Unemployment began to rise in mid-March across the nation as states began putting restrictions into place to control the spread of COVID-19 and flatten the curve so as not to overburden an already stressed health-care system.
Like most areas of the country, Mississippi started to ask government agencies and businesses to send home non-essential employees around that time. Gov. Tate Reeves signed his first executive order to that effect on March 17.
Since that time, beginning with the week ending March 21, Mississippi began seeing a steep climb in new unemployment claims. Through the week ending April 25, more than 200,000 Mississippians have filed new unemployment claims. That figure is on top of the nearly 67,500 Mississippians already unemployed in March.

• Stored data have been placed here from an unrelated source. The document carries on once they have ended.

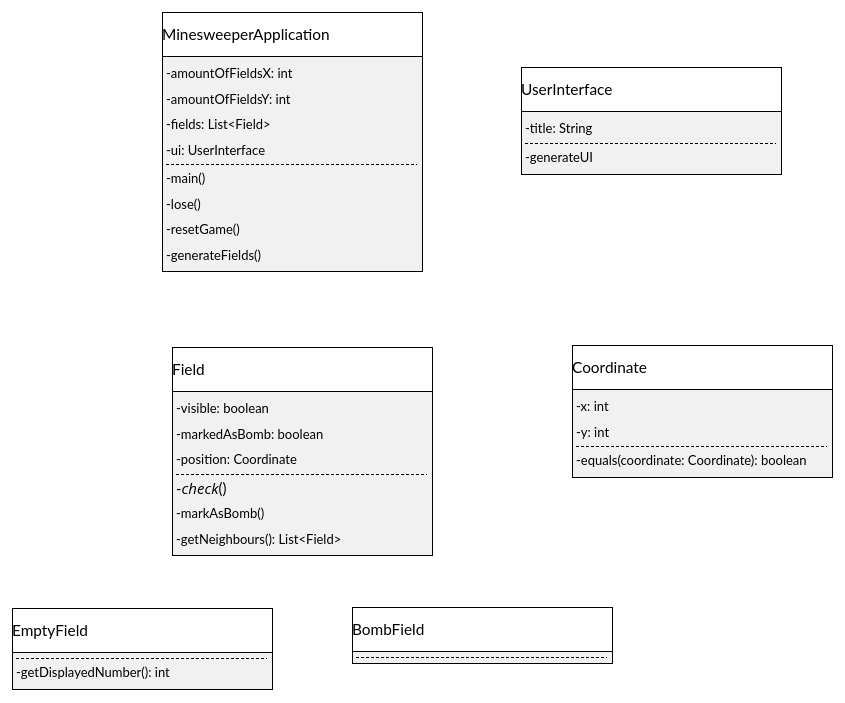
<!DOCTYPE html>
<html lang="en">
<head>
<meta charset="utf-8">
<title>Class diagram</title>
<style>
:root {
  --paper: #ffffff;
  --panel: #f1f1f1;
  --ink: #000000;
}
* { box-sizing: border-box; margin: 0; padding: 0; }
html, body { width: 845px; height: 703px; overflow: hidden; background: var(--paper); }
.diagram {
  position: relative;
  width: 845px;
  height: 703px;
  color: var(--ink);
  font-family: Lato, "Open Sans", sans-serif;
}
.class-box {
  position: absolute;
  display: flex;
  flex-direction: column;
  width: 261px;
  border: 1px solid var(--ink);
  background: var(--panel);
  white-space: nowrap;
}
.class-name {
  flex: none;
  height: 44px;
  border-bottom: 1px solid var(--ink);
  background: var(--paper);
  font-size: 15.4px;
  font-weight: 400;
  line-height: 43px;
}
.class-name span { margin-left: -1px; }
.members { padding: 5px 5px 0 3px; }
.members ul { list-style: none; }
.members li {
  position: relative;
  top: -1px;
  height: 25.5px;
  font-size: 13px;
  line-height: 25.5px;
}
.divider {
  height: 1px;
  margin-bottom: 2px;
  background: repeating-linear-gradient(90deg, var(--ink) 0 3px, transparent 3px 5px);
}
.members .abstract { font-size: 15px; }
.abstract em { font-family: "Open Sans", "Noto Sans", sans-serif; font-size: 15px; }

.application { left: 162px; top: 12px; height: 260px; }
.user-interface { left: 521px; top: 67px; height: 108px; }
.field { left: 172px; top: 347px; height: 209px; }
.coordinate { left: 572px; top: 345px; height: 133px; }
.empty-field { left: 12px; top: 608px; height: 82px; }
.bomb-field { left: 352px; top: 607px; height: 57px; }
</style>
</head>
<body>
<main class="diagram">

  <section class="class-box application">
    <h2 class="class-name"><span>MinesweeperApplication</span></h2>
    <div class="members">
      <ul class="attributes">
        <li>-amountOfFieldsX: int</li>
        <li>-amountOfFieldsY: int</li>
        <li>-fields: List&lt;Field&gt;</li>
        <li>-ui: UserInterface</li>
      </ul>
      <div class="divider"></div>
      <ul class="methods">
        <li>-main()</li>
        <li>-lose()</li>
        <li>-resetGame()</li>
        <li>-generateFields()</li>
      </ul>
    </div>
  </section>

  <section class="class-box user-interface">
    <h2 class="class-name"><span>UserInterface</span></h2>
    <div class="members">
      <ul class="attributes">
        <li>-title: String</li>
      </ul>
      <div class="divider"></div>
      <ul class="methods">
        <li>-generateUI</li>
      </ul>
    </div>
  </section>

  <section class="class-box field">
    <h2 class="class-name"><span>Field</span></h2>
    <div class="members">
      <ul class="attributes">
        <li>-visible: boolean</li>
        <li>-markedAsBomb: boolean</li>
        <li>-position: Coordinate</li>
      </ul>
      <div class="divider"></div>
      <ul class="methods">
        <li class="abstract">-<em>check</em>()</li>
        <li>-markAsBomb()</li>
        <li>-getNeighbours(): List&lt;Field&gt;</li>
      </ul>
    </div>
  </section>

  <section class="class-box coordinate">
    <h2 class="class-name"><span>Coordinate</span></h2>
    <div class="members">
      <ul class="attributes">
        <li>-x: int</li>
        <li>-y: int</li>
      </ul>
      <div class="divider"></div>
      <ul class="methods">
        <li>-equals(coordinate: Coordinate): boolean</li>
      </ul>
    </div>
  </section>

  <section class="class-box empty-field">
    <h2 class="class-name"><span>EmptyField</span></h2>
    <div class="members">
      <div class="divider"></div>
      <ul class="methods">
        <li>-getDisplayedNumber(): int</li>
      </ul>
    </div>
  </section>

  <section class="class-box bomb-field">
    <h2 class="class-name"><span>BombField</span></h2>
    <div class="members">
      <div class="divider"></div>
    </div>
  </section>

</main>
</body>
</html>
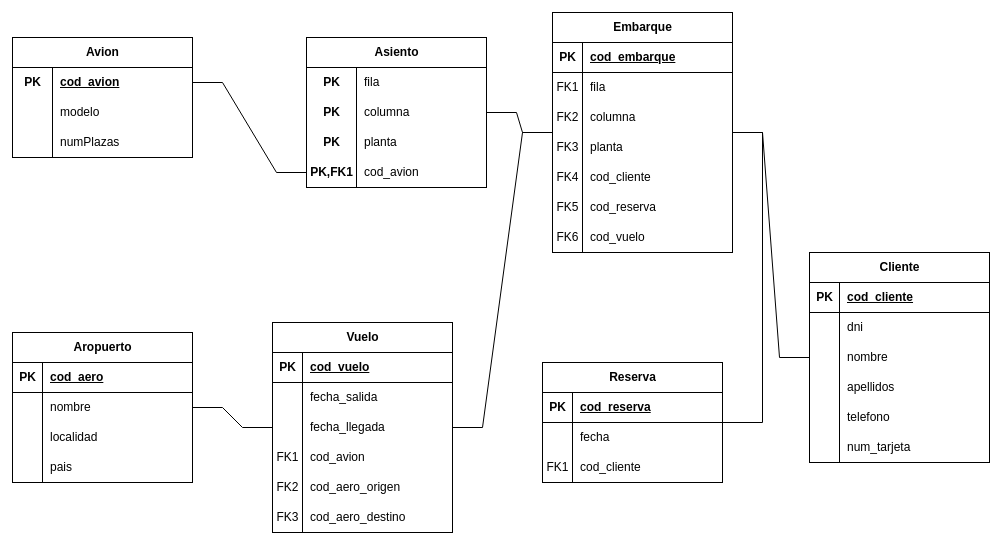
<!DOCTYPE html>
<html lang="es">
<head>
<meta charset="utf-8">
<title>Diagrama entidad-relación</title>
<style>
:root { --paper: #fff; --ink: #000; --row: 30px; }
* { box-sizing: border-box; margin: 0; padding: 0; }
html, body { width: 1002px; height: 545px; overflow: hidden; background: var(--paper); }
.diagram {
  position: relative; width: 1002px; height: 545px; overflow: hidden;
  color: var(--ink); font: 12px/29px "Liberation Sans", Arial, sans-serif;
}
.relations { position: absolute; left: 0; top: 0; fill: none; stroke: var(--ink); stroke-width: 1; }
.entity {
  --key: 30px;
  position: absolute; width: 181px;
  display: flex; flex-direction: column;
  border: 1px solid var(--ink); background: var(--paper);
}
.entity h2 { height: var(--row); font-size: 12px; font-weight: bold; text-align: center; border-bottom: 1px solid var(--ink); }
.field { display: grid; grid-template-columns: var(--key) 1fr; height: var(--row); white-space: nowrap; }
.field:last-child { height: 29px; }
.field dt { display: flex; justify-content: center; border-right: 1px solid var(--ink); }
.field dd { padding-left: 7px; }
.primary dt, .primary dd, .part dt { font-weight: bold; }
.primary dd { text-decoration: underline; }
.ruled { border-bottom: 1px solid var(--ink); }
#avion { left: 12px; top: 37px; --key: 40px; }
#asiento { left: 306px; top: 37px; --key: 50px; }
#embarque { left: 552px; top: 12px; }
#aropuerto { left: 12px; top: 332px; }
#vuelo { left: 272px; top: 322px; }
#reserva { left: 542px; top: 362px; }
#cliente { left: 809px; top: 252px; }
</style>
</head>
<body>
<main class="diagram">
  <svg class="relations" width="1002" height="545" viewBox="0 0 1002 545" aria-hidden="true">
    <g transform="translate(.5 .5)">
      <polyline points="192,82 222,82 276,172 306,172"/>
      <polyline points="486,112 516,112 522,132 552,132"/>
      <polyline points="452,427 482,427 522,132 552,132"/>
      <polyline points="192,407 222,407 242,427 272,427"/>
      <polyline points="732,132 762,132 779,357 809,357"/>
      <polyline points="732,132 762,132 762,422 722,422"/>
    </g>
  </svg>

  <section class="entity" id="avion">
    <h2>Avion</h2>
    <dl>
      <div class="field primary"><dt>PK</dt><dd>cod_avion</dd></div>
      <div class="field"><dt></dt><dd>modelo</dd></div>
      <div class="field"><dt></dt><dd>numPlazas</dd></div>
    </dl>
  </section>

  <section class="entity" id="asiento">
    <h2>Asiento</h2>
    <dl>
      <div class="field part"><dt>PK</dt><dd>fila</dd></div>
      <div class="field part"><dt>PK</dt><dd>columna</dd></div>
      <div class="field part"><dt>PK</dt><dd>planta</dd></div>
      <div class="field part"><dt>PK,FK1</dt><dd>cod_avion</dd></div>
    </dl>
  </section>

  <section class="entity" id="embarque">
    <h2>Embarque</h2>
    <dl>
      <div class="field primary ruled"><dt>PK</dt><dd>cod_embarque</dd></div>
      <div class="field"><dt>FK1</dt><dd>fila</dd></div>
      <div class="field"><dt>FK2</dt><dd>columna</dd></div>
      <div class="field"><dt>FK3</dt><dd>planta</dd></div>
      <div class="field"><dt>FK4</dt><dd>cod_cliente</dd></div>
      <div class="field"><dt>FK5</dt><dd>cod_reserva</dd></div>
      <div class="field"><dt>FK6</dt><dd>cod_vuelo</dd></div>
    </dl>
  </section>

  <section class="entity" id="aropuerto">
    <h2>Aropuerto</h2>
    <dl>
      <div class="field primary ruled"><dt>PK</dt><dd>cod_aero</dd></div>
      <div class="field"><dt></dt><dd>nombre</dd></div>
      <div class="field"><dt></dt><dd>localidad</dd></div>
      <div class="field"><dt></dt><dd>pais</dd></div>
    </dl>
  </section>

  <section class="entity" id="vuelo">
    <h2>Vuelo</h2>
    <dl>
      <div class="field primary ruled"><dt>PK</dt><dd>cod_vuelo</dd></div>
      <div class="field"><dt></dt><dd>fecha_salida</dd></div>
      <div class="field"><dt></dt><dd>fecha_llegada</dd></div>
      <div class="field"><dt>FK1</dt><dd>cod_avion</dd></div>
      <div class="field"><dt>FK2</dt><dd>cod_aero_origen</dd></div>
      <div class="field"><dt>FK3</dt><dd>cod_aero_destino</dd></div>
    </dl>
  </section>

  <section class="entity" id="reserva">
    <h2>Reserva</h2>
    <dl>
      <div class="field primary ruled"><dt>PK</dt><dd>cod_reserva</dd></div>
      <div class="field"><dt></dt><dd>fecha</dd></div>
      <div class="field"><dt>FK1</dt><dd>cod_cliente</dd></div>
    </dl>
  </section>

  <section class="entity" id="cliente">
    <h2>Cliente</h2>
    <dl>
      <div class="field primary ruled"><dt>PK</dt><dd>cod_cliente</dd></div>
      <div class="field"><dt></dt><dd>dni</dd></div>
      <div class="field"><dt></dt><dd>nombre</dd></div>
      <div class="field"><dt></dt><dd>apellidos</dd></div>
      <div class="field"><dt></dt><dd>telefono</dd></div>
      <div class="field"><dt></dt><dd>num_tarjeta</dd></div>
    </dl>
  </section>
</main>
</body>
</html>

For the Mississippi Department of Employment Security, an agency accustomed to fewer than 1,000 new claims a month, it meant dramatically increasing and training new staff while also increasing its hours of operation. Regardless, the complaints about hours-long hold times and other issues haven’t stopped, and Gov. Reeves continues to promise improvement.
Across the nation, 3.8 million people filed new unemployment claims during the week ending April 25, bringing the total number of new claims during the crisis to more than 30 million. The weekly figures were down by about 600,000 from the previous week; however, the four-week moving average is more than 5 million new claims per week.

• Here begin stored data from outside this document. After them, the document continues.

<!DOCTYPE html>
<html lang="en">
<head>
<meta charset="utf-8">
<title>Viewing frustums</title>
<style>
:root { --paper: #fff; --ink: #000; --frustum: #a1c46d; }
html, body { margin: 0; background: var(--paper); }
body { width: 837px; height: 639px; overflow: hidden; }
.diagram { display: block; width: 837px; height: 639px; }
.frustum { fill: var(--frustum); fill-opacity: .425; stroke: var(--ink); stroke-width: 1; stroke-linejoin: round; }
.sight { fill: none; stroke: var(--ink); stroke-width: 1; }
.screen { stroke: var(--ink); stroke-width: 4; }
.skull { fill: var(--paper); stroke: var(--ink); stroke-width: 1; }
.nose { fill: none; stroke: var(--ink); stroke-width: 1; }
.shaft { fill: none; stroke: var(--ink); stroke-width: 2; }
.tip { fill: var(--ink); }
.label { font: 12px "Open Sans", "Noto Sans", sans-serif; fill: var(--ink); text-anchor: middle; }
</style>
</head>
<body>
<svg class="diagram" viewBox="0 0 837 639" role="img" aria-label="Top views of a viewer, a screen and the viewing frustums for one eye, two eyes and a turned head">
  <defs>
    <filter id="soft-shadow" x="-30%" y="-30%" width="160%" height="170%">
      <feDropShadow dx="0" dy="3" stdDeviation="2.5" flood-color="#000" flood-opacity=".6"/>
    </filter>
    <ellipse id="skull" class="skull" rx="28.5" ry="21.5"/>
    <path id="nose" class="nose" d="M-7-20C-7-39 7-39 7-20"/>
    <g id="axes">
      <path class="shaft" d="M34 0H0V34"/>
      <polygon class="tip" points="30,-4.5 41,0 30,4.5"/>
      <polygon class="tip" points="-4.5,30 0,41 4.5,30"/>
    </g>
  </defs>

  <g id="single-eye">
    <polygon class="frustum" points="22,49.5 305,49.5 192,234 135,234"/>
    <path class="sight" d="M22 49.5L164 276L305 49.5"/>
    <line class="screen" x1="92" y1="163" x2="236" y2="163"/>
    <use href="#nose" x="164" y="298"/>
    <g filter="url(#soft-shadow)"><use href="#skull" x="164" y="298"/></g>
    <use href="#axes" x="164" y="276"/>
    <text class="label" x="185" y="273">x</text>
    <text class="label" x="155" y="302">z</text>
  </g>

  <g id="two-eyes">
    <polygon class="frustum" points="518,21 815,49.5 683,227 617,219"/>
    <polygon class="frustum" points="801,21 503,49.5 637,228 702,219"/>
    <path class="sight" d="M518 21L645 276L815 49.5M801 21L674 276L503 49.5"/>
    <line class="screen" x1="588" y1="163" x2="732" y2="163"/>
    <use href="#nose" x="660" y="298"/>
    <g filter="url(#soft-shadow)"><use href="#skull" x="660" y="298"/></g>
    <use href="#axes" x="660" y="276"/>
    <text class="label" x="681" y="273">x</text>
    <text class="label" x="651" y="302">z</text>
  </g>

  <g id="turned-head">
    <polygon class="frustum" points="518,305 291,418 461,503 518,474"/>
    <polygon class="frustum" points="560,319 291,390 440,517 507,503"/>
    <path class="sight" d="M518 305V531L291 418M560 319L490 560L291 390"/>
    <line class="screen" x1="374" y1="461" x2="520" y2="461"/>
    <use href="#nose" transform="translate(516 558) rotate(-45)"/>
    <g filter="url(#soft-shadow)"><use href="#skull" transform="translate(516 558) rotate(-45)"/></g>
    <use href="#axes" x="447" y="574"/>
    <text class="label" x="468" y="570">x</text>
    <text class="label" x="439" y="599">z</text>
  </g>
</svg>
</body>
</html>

“The advance seasonally adjusted insured unemployment rate was 12.4% for the week ending April 18, an increase of 1.5 percentage points from the previous week’s revised rate,” the Department of Labor stated in its April 30 release. “This marks the highest level of the seasonally adjusted insured unemployment rate in the history of the seasonally adjusted series.”

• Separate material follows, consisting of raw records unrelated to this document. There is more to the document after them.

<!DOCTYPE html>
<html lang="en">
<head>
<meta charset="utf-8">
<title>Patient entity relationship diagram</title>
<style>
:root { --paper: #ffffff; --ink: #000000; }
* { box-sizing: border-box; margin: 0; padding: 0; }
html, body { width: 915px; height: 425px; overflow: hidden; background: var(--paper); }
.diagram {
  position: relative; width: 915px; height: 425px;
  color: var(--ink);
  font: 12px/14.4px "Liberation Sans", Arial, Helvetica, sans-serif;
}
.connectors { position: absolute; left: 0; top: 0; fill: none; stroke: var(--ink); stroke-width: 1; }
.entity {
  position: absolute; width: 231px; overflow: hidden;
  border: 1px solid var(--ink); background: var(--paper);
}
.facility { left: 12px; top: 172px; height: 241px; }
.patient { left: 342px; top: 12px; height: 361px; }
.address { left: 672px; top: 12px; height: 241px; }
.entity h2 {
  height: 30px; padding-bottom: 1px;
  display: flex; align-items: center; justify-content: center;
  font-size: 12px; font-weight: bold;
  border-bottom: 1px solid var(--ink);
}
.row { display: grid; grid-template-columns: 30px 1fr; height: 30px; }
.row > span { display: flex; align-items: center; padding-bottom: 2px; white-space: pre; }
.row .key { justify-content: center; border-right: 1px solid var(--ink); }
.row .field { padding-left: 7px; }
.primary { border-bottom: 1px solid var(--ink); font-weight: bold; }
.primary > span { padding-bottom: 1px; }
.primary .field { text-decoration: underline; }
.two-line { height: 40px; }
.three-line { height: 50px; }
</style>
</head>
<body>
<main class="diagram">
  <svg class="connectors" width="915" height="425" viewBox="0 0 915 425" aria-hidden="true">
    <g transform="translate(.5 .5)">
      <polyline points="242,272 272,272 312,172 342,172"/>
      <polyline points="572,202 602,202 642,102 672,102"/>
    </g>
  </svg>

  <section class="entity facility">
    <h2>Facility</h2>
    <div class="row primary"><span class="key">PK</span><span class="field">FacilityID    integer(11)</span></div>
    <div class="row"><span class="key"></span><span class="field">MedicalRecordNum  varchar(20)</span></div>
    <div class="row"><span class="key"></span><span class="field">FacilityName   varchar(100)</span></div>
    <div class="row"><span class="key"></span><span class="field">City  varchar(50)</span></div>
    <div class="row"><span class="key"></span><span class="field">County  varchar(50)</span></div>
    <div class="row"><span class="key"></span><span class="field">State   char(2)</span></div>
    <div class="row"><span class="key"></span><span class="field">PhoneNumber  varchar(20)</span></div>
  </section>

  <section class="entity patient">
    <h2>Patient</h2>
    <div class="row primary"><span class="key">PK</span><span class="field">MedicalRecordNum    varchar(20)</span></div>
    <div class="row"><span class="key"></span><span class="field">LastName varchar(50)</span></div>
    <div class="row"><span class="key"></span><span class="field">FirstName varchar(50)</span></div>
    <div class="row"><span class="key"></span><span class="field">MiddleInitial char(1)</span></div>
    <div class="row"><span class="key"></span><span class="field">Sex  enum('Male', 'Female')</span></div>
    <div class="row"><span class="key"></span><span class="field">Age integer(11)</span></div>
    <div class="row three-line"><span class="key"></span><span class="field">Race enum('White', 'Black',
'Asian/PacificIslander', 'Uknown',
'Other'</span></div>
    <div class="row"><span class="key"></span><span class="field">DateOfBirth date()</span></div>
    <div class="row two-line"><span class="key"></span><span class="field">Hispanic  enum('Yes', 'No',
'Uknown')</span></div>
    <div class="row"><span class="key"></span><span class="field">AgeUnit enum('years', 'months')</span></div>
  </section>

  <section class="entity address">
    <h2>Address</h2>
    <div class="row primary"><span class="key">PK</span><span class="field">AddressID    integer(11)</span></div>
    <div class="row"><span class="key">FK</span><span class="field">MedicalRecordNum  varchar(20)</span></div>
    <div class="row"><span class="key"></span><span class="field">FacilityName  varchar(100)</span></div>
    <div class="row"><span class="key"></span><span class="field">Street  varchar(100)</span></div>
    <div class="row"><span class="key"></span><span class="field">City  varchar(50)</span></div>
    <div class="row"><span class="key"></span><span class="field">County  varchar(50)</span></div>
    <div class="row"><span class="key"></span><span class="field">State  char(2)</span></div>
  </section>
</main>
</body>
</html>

More than 22% of the American labor force is out of work, according to Forbes, or about 10% of all Americans.
“For perspective, jobless claims over the past six weeks are more than five times the worst stretch of the Great Recession” of 2008 and 2009, wrote Barron’s, adding, “Job losses of this magnitude translate to an unemployment rate of about 25%.
During the Great Depression, some 15 million Americans, about 25% of the nation’s work force then, were unemployed in 1933.
Unlike either of those events, with the COVID-19 crisis, the federal government almost immediately began to pump money into the economy when it was clear there would be massive unemployment. It made loans available to businesses to keep paying their employees and fattened benefits for those out of work. Now, part-time workers, the self-employed and gig workers are eligible for benefits, something that has never happened.
That spending, and the Federal Reserve’s unprecedented intervention into the economy, has kept the stock market from bottoming out. After a dramatic drop from mid-February through late March, the market regained about half its ground in April on hopeful news including that some states were ready to re-open for business and that an antiviral, remdesivir, was showing promise as a treatment for COVID-19.See a typo? Report it here.